Alex McKechnie may be known to some readers as half of Barbed (with Alex Burrow) in the 1990s, when they made a form of electronic music described as “leftfield” by those in the know; actually I would be interested to hear their self-titled record which they made for These in 1994. There may also have been a brief connection with the band Add N To X, with whom both Alexes played for about one year, before that band signed to Mute with their loathsome formulaic approach to avant-garde electronica.
Before us today is a solo record by Alex McKechnie called Degrees Of Latitude (NO LABEL), which I gather is produced by a computer program which Alex wrote himself, in the C-sharp language (he has a day job at Weymouth College lecturing in digital arts). This program – not even named in the notes, as its creator seems oddly diffident about his accomplishments – evidently does its job in the composition and sequencing department, taking away much of the hard labour which I assume is attached to programming a synthesizer to play this way. It seems he turned to this method from a sense of personal dissatisfaction with the way that electronic music is generally produced just now; too much “modular jamming”, whatever that may entail. Alex wanted simplicity. Degrees Of Latitude is the result.
I’ve been trying hard to find more substance in it, especially since its creator evinces interest in serious composers like Xenakis and Laurie Spiegel (the American minimalist who’s been hot stuff ever since that 2-disc set came out on Unseen Worlds in 2012). But the record just strikes me as pleasant, unchallenging, wallpaper music. In its favour, Degrees Of Latitude is not just endless free-form droning, rather it’s fast-moving and quite complex arpeggiated runs of notes that evidently took some effort to construct, or at least can be reckoned as the fruit of much programming and coding.
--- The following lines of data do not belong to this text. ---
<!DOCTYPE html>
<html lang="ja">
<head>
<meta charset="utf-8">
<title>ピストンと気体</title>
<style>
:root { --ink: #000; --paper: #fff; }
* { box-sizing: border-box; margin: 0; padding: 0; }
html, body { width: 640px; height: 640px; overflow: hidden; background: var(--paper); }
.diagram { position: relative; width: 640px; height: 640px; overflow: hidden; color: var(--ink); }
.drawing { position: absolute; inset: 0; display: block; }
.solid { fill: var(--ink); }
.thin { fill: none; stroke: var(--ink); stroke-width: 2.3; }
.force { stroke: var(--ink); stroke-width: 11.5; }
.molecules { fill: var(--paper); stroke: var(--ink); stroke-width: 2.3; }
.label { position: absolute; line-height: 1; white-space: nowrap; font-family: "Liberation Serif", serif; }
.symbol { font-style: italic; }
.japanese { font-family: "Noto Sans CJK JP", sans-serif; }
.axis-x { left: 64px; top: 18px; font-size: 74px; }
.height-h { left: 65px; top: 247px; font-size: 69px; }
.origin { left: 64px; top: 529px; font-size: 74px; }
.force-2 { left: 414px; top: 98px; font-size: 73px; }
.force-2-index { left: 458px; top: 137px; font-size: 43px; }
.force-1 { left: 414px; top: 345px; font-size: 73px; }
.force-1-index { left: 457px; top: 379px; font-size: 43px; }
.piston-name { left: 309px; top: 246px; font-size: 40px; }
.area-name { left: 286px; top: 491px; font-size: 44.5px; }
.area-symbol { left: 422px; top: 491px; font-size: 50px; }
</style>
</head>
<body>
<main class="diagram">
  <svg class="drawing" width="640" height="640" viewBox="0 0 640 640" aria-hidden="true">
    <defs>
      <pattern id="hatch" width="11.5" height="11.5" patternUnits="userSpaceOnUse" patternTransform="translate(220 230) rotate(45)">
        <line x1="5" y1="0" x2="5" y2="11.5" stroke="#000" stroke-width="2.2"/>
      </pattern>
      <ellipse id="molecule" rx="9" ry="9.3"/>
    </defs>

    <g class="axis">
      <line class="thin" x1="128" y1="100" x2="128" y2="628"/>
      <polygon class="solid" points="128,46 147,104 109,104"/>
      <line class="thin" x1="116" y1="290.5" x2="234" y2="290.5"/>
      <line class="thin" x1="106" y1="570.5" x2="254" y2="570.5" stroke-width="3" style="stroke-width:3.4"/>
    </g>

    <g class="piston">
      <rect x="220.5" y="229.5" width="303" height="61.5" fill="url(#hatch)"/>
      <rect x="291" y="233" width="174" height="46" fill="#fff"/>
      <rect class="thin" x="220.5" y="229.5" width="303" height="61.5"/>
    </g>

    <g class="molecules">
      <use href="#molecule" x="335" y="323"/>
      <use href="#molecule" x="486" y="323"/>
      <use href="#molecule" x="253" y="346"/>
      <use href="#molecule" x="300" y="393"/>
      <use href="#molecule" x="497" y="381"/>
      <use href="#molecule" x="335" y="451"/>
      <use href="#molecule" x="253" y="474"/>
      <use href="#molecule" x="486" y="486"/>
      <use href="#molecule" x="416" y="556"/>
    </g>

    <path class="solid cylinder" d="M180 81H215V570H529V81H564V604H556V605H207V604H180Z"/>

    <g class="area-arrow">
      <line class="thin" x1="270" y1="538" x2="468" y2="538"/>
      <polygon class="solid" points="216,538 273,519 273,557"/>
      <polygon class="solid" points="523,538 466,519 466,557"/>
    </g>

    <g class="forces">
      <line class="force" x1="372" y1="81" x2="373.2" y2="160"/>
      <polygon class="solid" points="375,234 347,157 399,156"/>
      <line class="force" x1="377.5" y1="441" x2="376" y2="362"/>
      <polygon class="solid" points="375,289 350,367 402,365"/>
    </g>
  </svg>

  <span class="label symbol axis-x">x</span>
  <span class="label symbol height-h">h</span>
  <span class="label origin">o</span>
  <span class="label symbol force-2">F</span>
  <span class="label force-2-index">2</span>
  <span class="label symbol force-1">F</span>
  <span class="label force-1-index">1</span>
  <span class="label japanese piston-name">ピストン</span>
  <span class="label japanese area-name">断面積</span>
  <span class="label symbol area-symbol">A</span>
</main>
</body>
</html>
But they don’t really amount to satisfying melodies, in the way that the music of Steve Reich or Philip Glass does, and they just tinkle along merrily for 5-6 minutes at a time until they stop, leaving little impression behind. (24/10/2019)